• TASK INSTRUCTIONS:
An exact copy of the listing below is the answer, with the pictures removed.

*** Opening RECORDS SHOWN ***

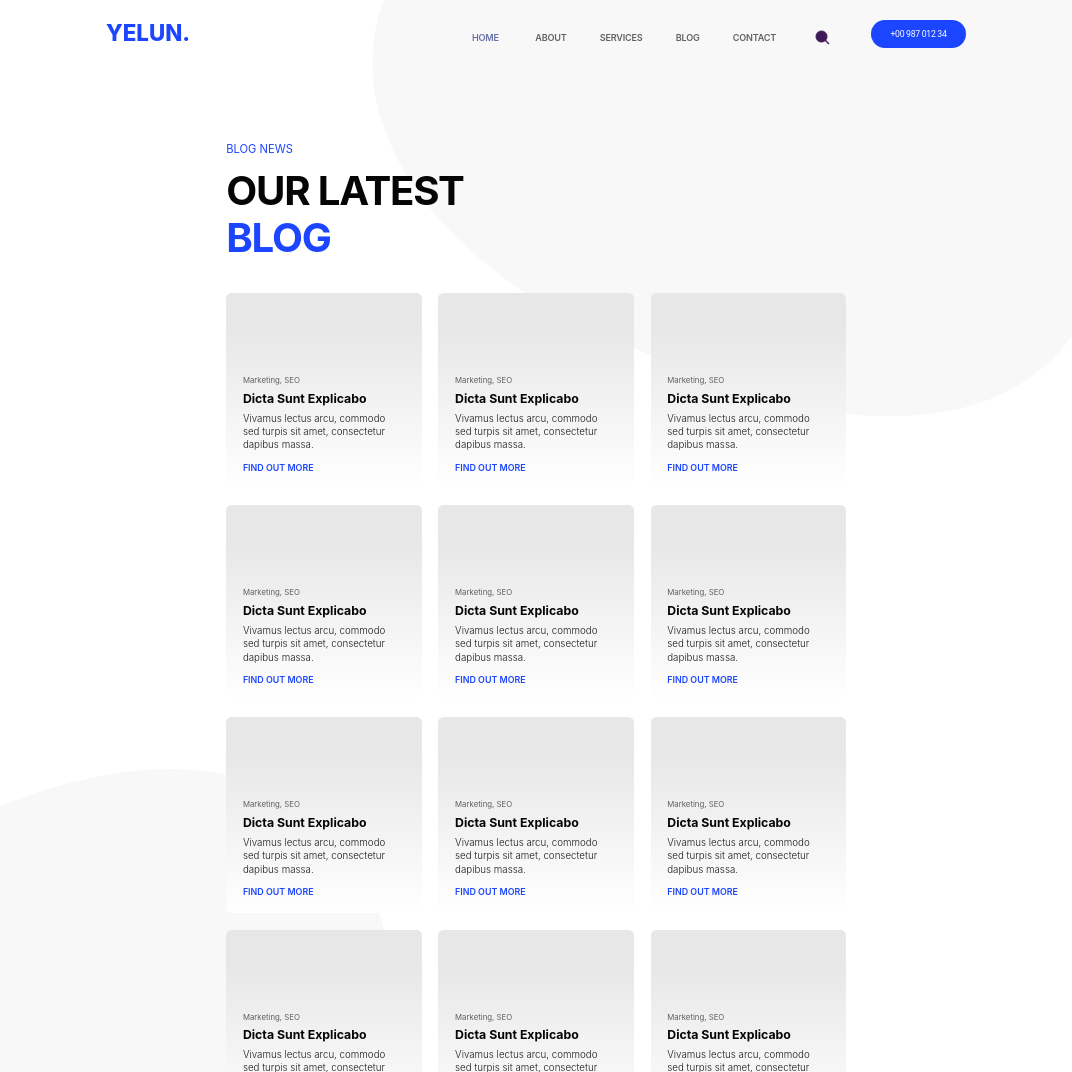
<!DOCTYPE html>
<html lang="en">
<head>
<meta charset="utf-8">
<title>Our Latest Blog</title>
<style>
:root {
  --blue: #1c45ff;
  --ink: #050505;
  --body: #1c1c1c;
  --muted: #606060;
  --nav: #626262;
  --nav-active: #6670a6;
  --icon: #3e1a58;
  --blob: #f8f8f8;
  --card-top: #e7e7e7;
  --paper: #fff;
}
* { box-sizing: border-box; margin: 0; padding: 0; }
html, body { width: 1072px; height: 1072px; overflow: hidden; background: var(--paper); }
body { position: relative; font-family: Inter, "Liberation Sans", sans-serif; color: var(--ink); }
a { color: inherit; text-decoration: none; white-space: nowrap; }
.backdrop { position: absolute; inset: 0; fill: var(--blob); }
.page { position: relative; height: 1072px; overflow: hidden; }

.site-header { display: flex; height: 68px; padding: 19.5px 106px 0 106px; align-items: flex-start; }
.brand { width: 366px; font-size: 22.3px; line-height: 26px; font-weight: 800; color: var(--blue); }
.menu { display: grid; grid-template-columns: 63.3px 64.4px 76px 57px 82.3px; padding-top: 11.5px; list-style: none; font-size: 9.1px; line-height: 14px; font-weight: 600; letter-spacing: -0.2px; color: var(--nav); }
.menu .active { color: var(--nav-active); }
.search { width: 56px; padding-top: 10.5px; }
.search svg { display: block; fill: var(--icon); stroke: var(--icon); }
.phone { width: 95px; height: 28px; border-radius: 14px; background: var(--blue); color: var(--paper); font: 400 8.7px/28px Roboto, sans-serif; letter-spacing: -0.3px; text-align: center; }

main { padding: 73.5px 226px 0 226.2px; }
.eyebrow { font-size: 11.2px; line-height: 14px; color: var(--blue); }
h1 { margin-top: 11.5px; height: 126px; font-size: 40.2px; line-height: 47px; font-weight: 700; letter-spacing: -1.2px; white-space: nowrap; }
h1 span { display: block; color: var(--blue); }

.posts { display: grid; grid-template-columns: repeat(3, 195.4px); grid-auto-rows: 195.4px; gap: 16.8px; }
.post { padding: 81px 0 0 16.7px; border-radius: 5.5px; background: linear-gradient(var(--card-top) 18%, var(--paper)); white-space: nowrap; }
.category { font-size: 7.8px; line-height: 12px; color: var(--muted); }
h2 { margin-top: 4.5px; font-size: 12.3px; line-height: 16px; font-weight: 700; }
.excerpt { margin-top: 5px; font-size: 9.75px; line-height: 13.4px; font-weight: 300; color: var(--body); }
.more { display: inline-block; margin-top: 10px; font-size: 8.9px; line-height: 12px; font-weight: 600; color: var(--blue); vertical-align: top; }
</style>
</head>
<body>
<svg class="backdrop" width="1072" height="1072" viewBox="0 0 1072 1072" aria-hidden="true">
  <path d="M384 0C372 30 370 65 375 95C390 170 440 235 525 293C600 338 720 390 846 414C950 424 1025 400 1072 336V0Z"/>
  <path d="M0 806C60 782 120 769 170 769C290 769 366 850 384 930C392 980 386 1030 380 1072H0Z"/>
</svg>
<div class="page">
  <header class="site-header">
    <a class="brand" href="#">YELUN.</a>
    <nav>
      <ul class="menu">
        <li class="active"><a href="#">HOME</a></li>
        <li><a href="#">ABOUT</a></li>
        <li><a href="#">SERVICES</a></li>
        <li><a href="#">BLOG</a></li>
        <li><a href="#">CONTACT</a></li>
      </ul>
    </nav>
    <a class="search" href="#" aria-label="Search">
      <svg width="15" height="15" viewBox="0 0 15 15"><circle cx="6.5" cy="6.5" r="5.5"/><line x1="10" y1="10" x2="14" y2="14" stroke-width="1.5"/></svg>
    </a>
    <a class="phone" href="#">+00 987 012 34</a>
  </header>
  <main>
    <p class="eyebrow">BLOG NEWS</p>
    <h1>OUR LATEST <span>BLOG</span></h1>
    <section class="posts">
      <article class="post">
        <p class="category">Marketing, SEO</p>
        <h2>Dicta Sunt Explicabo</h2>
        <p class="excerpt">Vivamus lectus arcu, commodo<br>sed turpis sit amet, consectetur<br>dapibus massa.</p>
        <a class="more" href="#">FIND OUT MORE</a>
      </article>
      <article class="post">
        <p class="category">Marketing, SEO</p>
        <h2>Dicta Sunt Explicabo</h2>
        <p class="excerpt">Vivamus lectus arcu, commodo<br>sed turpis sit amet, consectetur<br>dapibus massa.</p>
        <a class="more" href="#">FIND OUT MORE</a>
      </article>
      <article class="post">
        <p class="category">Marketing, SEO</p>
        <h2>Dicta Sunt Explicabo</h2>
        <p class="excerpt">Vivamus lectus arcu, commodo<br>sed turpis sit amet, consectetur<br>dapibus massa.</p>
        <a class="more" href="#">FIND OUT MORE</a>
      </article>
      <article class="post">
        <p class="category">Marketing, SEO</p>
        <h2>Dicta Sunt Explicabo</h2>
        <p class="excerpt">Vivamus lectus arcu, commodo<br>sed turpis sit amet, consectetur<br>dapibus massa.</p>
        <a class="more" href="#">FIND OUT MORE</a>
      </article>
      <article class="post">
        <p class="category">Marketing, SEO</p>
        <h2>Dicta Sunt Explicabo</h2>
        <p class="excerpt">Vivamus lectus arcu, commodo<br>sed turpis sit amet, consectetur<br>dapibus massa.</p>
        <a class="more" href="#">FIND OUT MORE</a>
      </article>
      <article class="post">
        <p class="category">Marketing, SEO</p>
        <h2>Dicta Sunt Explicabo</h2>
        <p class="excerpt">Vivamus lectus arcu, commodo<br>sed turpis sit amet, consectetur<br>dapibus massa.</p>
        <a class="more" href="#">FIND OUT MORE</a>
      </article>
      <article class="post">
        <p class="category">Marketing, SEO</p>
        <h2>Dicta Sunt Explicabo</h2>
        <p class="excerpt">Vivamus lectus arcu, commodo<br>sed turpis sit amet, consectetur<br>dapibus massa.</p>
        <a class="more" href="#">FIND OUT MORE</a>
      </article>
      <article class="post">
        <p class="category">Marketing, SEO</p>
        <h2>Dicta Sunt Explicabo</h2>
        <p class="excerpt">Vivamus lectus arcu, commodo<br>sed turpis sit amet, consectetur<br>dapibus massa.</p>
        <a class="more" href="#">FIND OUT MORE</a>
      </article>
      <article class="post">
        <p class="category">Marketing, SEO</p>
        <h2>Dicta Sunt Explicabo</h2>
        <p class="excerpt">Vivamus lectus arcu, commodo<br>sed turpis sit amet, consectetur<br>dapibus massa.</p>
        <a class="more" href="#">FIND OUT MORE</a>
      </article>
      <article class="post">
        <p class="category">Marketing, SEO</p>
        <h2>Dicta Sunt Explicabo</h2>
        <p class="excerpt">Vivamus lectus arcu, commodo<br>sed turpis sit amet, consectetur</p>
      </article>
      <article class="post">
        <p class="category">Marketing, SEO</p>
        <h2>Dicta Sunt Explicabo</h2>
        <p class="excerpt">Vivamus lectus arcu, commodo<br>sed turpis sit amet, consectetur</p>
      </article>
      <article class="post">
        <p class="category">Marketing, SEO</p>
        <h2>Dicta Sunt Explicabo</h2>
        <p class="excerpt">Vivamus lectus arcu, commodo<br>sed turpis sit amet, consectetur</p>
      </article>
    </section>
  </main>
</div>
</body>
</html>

*** Closing RECORDS SHOWN ***

• RESPONSE FOR THIS EXERCISE:
<!DOCTYPE html>
<html lang="en">
<head>
<meta charset="utf-8">
<title>Our Latest Blog</title>
<style>
:root {
  --blue: #1c45ff;
  --ink: #050505;
  --body: #1c1c1c;
  --muted: #606060;
  --nav: #626262;
  --nav-active: #6670a6;
  --icon: #3e1a58;
  --blob: #f8f8f8;
  --card-top: #e7e7e7;
  --paper: #fff;
}
* { box-sizing: border-box; margin: 0; padding: 0; }
html, body { width: 1072px; height: 1072px; overflow: hidden; background: var(--paper); }
body { position: relative; font-family: Inter, "Liberation Sans", sans-serif; color: var(--ink); }
a { color: inherit; text-decoration: none; white-space: nowrap; }
.backdrop { position: absolute; inset: 0; fill: var(--blob); }
.page { position: relative; height: 1072px; overflow: hidden; }

.site-header { display: flex; height: 68px; padding: 19.5px 106px 0 106px; align-items: flex-start; }
.brand { width: 366px; font-size: 22.3px; line-height: 26px; font-weight: 800; color: var(--blue); }
.menu { display: grid; grid-template-columns: 63.3px 64.4px 76px 57px 82.3px; padding-top: 11.5px; list-style: none; font-size: 9.1px; line-height: 14px; font-weight: 600; letter-spacing: -0.2px; color: var(--nav); }
.menu .active { color: var(--nav-active); }
.search { width: 56px; padding-top: 10.5px; }
.search svg { display: block; fill: var(--icon); stroke: var(--icon); }
.phone { width: 95px; height: 28px; border-radius: 14px; background: var(--blue); color: var(--paper); font: 400 8.7px/28px Roboto, sans-serif; letter-spacing: -0.3px; text-align: center; }

main { padding: 73.5px 226px 0 226.2px; }
.eyebrow { font-size: 11.2px; line-height: 14px; color: var(--blue); }
h1 { margin-top: 11.5px; height: 126px; font-size: 40.2px; line-height: 47px; font-weight: 700; letter-spacing: -1.2px; white-space: nowrap; }
h1 span { display: block; color: var(--blue); }

.posts { display: grid; grid-template-columns: repeat(3, 195.4px); grid-auto-rows: 195.4px; gap: 16.8px; }
.post { padding: 81px 0 0 16.7px; border-radius: 5.5px; background: linear-gradient(var(--card-top) 18%, var(--paper)); white-space: nowrap; }
.category { font-size: 7.8px; line-height: 12px; color: var(--muted); }
h2 { margin-top: 4.5px; font-size: 12.3px; line-height: 16px; font-weight: 700; }
.excerpt { margin-top: 5px; font-size: 9.75px; line-height: 13.4px; font-weight: 300; color: var(--body); }
.more { display: inline-block; margin-top: 10px; font-size: 8.9px; line-height: 12px; font-weight: 600; color: var(--blue); vertical-align: top; }
</style>
</head>
<body>
<svg class="backdrop" width="1072" height="1072" viewBox="0 0 1072 1072" aria-hidden="true">
  <path d="M384 0C372 30 370 65 375 95C390 170 440 235 525 293C600 338 720 390 846 414C950 424 1025 400 1072 336V0Z"/>
  <path d="M0 806C60 782 120 769 170 769C290 769 366 850 384 930C392 980 386 1030 380 1072H0Z"/>
</svg>
<div class="page">
  <header class="site-header">
    <a class="brand" href="#">YELUN.</a>
    <nav>
      <ul class="menu">
        <li class="active"><a href="#">HOME</a></li>
        <li><a href="#">ABOUT</a></li>
        <li><a href="#">SERVICES</a></li>
        <li><a href="#">BLOG</a></li>
        <li><a href="#">CONTACT</a></li>
      </ul>
    </nav>
    <a class="search" href="#" aria-label="Search">
      <svg width="15" height="15" viewBox="0 0 15 15"><circle cx="6.5" cy="6.5" r="5.5"/><line x1="10" y1="10" x2="14" y2="14" stroke-width="1.5"/></svg>
    </a>
    <a class="phone" href="#">+00 987 012 34</a>
  </header>
  <main>
    <p class="eyebrow">BLOG NEWS</p>
    <h1>OUR LATEST <span>BLOG</span></h1>
    <section class="posts">
      <article class="post">
        <p class="category">Marketing, SEO</p>
        <h2>Dicta Sunt Explicabo</h2>
        <p class="excerpt">Vivamus lectus arcu, commodo<br>sed turpis sit amet, consectetur<br>dapibus massa.</p>
        <a class="more" href="#">FIND OUT MORE</a>
      </article>
      <article class="post">
        <p class="category">Marketing, SEO</p>
        <h2>Dicta Sunt Explicabo</h2>
        <p class="excerpt">Vivamus lectus arcu, commodo<br>sed turpis sit amet, consectetur<br>dapibus massa.</p>
        <a class="more" href="#">FIND OUT MORE</a>
      </article>
      <article class="post">
        <p class="category">Marketing, SEO</p>
        <h2>Dicta Sunt Explicabo</h2>
        <p class="excerpt">Vivamus lectus arcu, commodo<br>sed turpis sit amet, consectetur<br>dapibus massa.</p>
        <a class="more" href="#">FIND OUT MORE</a>
      </article>
      <article class="post">
        <p class="category">Marketing, SEO</p>
        <h2>Dicta Sunt Explicabo</h2>
        <p class="excerpt">Vivamus lectus arcu, commodo<br>sed turpis sit amet, consectetur<br>dapibus massa.</p>
        <a class="more" href="#">FIND OUT MORE</a>
      </article>
      <article class="post">
        <p class="category">Marketing, SEO</p>
        <h2>Dicta Sunt Explicabo</h2>
        <p class="excerpt">Vivamus lectus arcu, commodo<br>sed turpis sit amet, consectetur<br>dapibus massa.</p>
        <a class="more" href="#">FIND OUT MORE</a>
      </article>
      <article class="post">
        <p class="category">Marketing, SEO</p>
        <h2>Dicta Sunt Explicabo</h2>
        <p class="excerpt">Vivamus lectus arcu, commodo<br>sed turpis sit amet, consectetur<br>dapibus massa.</p>
        <a class="more" href="#">FIND OUT MORE</a>
      </article>
      <article class="post">
        <p class="category">Marketing, SEO</p>
        <h2>Dicta Sunt Explicabo</h2>
        <p class="excerpt">Vivamus lectus arcu, commodo<br>sed turpis sit amet, consectetur<br>dapibus massa.</p>
        <a class="more" href="#">FIND OUT MORE</a>
      </article>
      <article class="post">
        <p class="category">Marketing, SEO</p>
        <h2>Dicta Sunt Explicabo</h2>
        <p class="excerpt">Vivamus lectus arcu, commodo<br>sed turpis sit amet, consectetur<br>dapibus massa.</p>
        <a class="more" href="#">FIND OUT MORE</a>
      </article>
      <article class="post">
        <p class="category">Marketing, SEO</p>
        <h2>Dicta Sunt Explicabo</h2>
        <p class="excerpt">Vivamus lectus arcu, commodo<br>sed turpis sit amet, consectetur<br>dapibus massa.</p>
        <a class="more" href="#">FIND OUT MORE</a>
      </article>
      <article class="post">
        <p class="category">Marketing, SEO</p>
        <h2>Dicta Sunt Explicabo</h2>
        <p class="excerpt">Vivamus lectus arcu, commodo<br>sed turpis sit amet, consectetur</p>
      </article>
      <article class="post">
        <p class="category">Marketing, SEO</p>
        <h2>Dicta Sunt Explicabo</h2>
        <p class="excerpt">Vivamus lectus arcu, commodo<br>sed turpis sit amet, consectetur</p>
      </article>
      <article class="post">
        <p class="category">Marketing, SEO</p>
        <h2>Dicta Sunt Explicabo</h2>
        <p class="excerpt">Vivamus lectus arcu, commodo<br>sed turpis sit amet, consectetur</p>
      </article>
    </section>
  </main>
</div>
</body>
</html>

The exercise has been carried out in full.